Most of our seminars are located in Andrews Conference Room, 2203 Social Sciences and Humanities Building, unless otherwise noted.
Parking Information: A valid UC Davis parking permit is required to park on campus. Daily Visitor Permits are available for purchase for $9.00 at machines located at the entrance to the Quad Parking Structure (GPS Address: 1 Howard Way, Davis, CA). The Andrews Conference Room is a short walk from the parking structure.
Directions to Andrews Conference Room: Enter the Social Sciences & Humanities Building through the Letters & Science Dean’s Office entrance (arch and glass doors). Stairs and elevator are located just inside; proceed to the second floor. Andrews is on the right side of the hall, 2203 SS&H.
Jennifer Doleac is an Assistant Professor of Public Policy and Economics at the University of Virginia’s Frank Batten School of Leadership and Public Policy, and Founding Director of the Justice Tech Lab. Professor Doleac is also a Nonresident Fellow in Economic Studies at the Brookings Institution, a research affiliate at the University of Chicago Crime Lab and the Wilson Sheehan Lab for Economic Opportunities, and a research fellow at IZA.
Analisa Packham is an Assistant Professor of Economics in the Farmer School of Business at Miami University.
Professor Packham studies applied microeconomics, including labor and health economics and the economics of education. Her research focuses primarily on evaluating the effects of food stamp timing as well as contraception and family planning policies.
Leah Hibel is an Associate Professor of Human Development and Family Studies at UC Davis and Center for Poverty Research Faculty Affiliate. Issues surrounding diversity are central to her research, teaching, and outreach. Professor Hibel’s research attempts to fill important gaps in our understanding of adverse social and economic experiences on child and family well-being.
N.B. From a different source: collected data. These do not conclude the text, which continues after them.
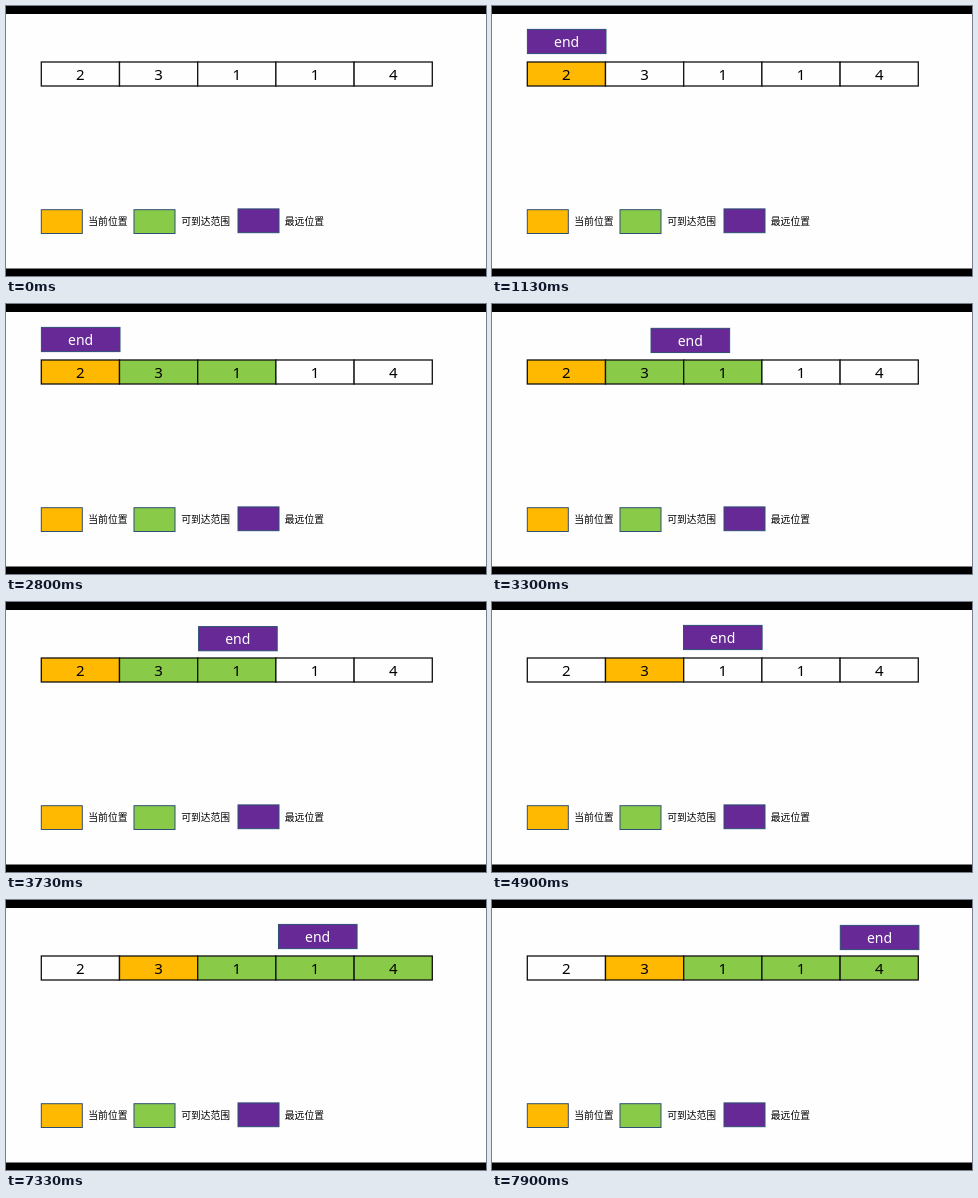
An HTML page that plays this animation: 480 px wide and 270 px high, repeating every 8 s.

```html
<!DOCTYPE html>
<html lang="zh-CN">
<head>
<meta charset="utf-8">
<style>
  html, body { margin: 0; width: 100%; height: 100%; overflow: hidden; background: #fefefe; }
  svg { display: block; width: 480px; height: 270px; }
  text { font-family: "Noto Sans", "Open Sans", sans-serif; font-size: 15px; }
  .label { font-family: "Noto Sans CJK SC", "Noto Sans CJK", sans-serif; font-size: 9.8px; font-weight: 500; }
  .mid { text-anchor: middle; }
  .cell { stroke: #111; stroke-width: 1.3; }
  .box { stroke: #2f4f75; stroke-width: 1; }
</style>
</head>
<body>
<svg id="stage" viewBox="0 0 480 270">
  <rect width="480" height="270" fill="#fefefe"/>
  <rect width="480" height="8"/>
  <rect y="262.5" width="480" height="7.5"/>
</svg>
<script>
const DURATION = 8000;
const WHITE = '#fefefe', ORANGE = '#ffb900', GREEN = '#89cb48', PURPLE = '#672996';
const COLORS = { w: WHITE, o: ORANGE, g: GREEN };
const CELL_W = 78.2, LEFT = 35.3;

// Start time and the colour of each cell
const fills = [
  [0, 'wwwww'], [500, 'owwww'], [1950, 'oggww'],
  [4200, 'wowww'], [5500, 'woggg']
];

// Start time, duration, position before and after
const moves = [
  [500, 0, [35.4, 23.4], [35.4, 23.4]],
  [2950, 500, [35.4, 23.4], [192.6, 24.6]],
  [4200, 0, [191.5, 23.4], [191.5, 23.4]],
  [7050, 550, [191.5, 23.4], [348.3, 25.4]]
];

const stage = document.getElementById('stage');

function add(tag, attrs, parent = stage, content = '') {
  const node = document.createElementNS(stage.namespaceURI, tag);
  for (const name in attrs) node.setAttribute(name, attrs[name]);
  node.textContent = content;
  return parent.appendChild(node);
}

const cells = [2, 3, 1, 1, 4].map((value, i) => {
  const x = LEFT + i * CELL_W;
  const rect = add('rect', { x, y: 56, width: CELL_W, height: 24, class: 'cell' });
  add('text', { x: x + CELL_W / 2, y: 74, class: 'mid' }, stage, value);
  return rect;
});

[
  [35.3, 203.7, ORANGE, 82.3, '当前位置'],
  [128, 203.7, GREEN, 175.2, '可到达范围'],
  [232, 202.9, PURPLE, 278.8, '最远位置']
].forEach(([x, y, fill, textX, name]) => {
  add('rect', { x, y, width: 41, height: 23.8, fill, class: 'box' });
  add('text', { x: textX, y: 219.2, class: 'label' }, stage, name);
});

const marker = add('g', {});
add('rect', { width: 78.6, height: 24.2, fill: PURPLE, class: 'box' }, marker);
add('text', { x: 39.2, y: 17.8, fill: '#fff', class: 'mid', style: 'font-size:14px' }, marker, 'end');

const ease = p => p * p * (3 - 2 * p);
const latest = (table, time) => table.filter(row => row[0] <= time).pop();

function draw(time) {
  const [, pattern] = latest(fills, time);
  cells.forEach((cell, i) => cell.setAttribute('fill', COLORS[pattern[i]]));

  const move = latest(moves, time);
  marker.setAttribute('visibility', move ? 'visible' : 'hidden');
  if (!move) return;
  const [start, length, from, to] = move;
  const p = length ? ease(Math.min(1, (time - start) / length)) : 1;
  const [x, y] = from.map((v, i) => v + (to[i] - v) * p);
  marker.setAttribute('transform', `translate(${x} ${y})`);
}

const began = performance.now();
function tick() {
  draw((performance.now() - began) % DURATION);
  requestAnimationFrame(tick);
}
tick();
</script>
</body>
</html>
```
In particular, she has studied underserved populations such as those in rural settings, families in poverty, African American families, Hispanic families, maltreated children, and families with shift working parents.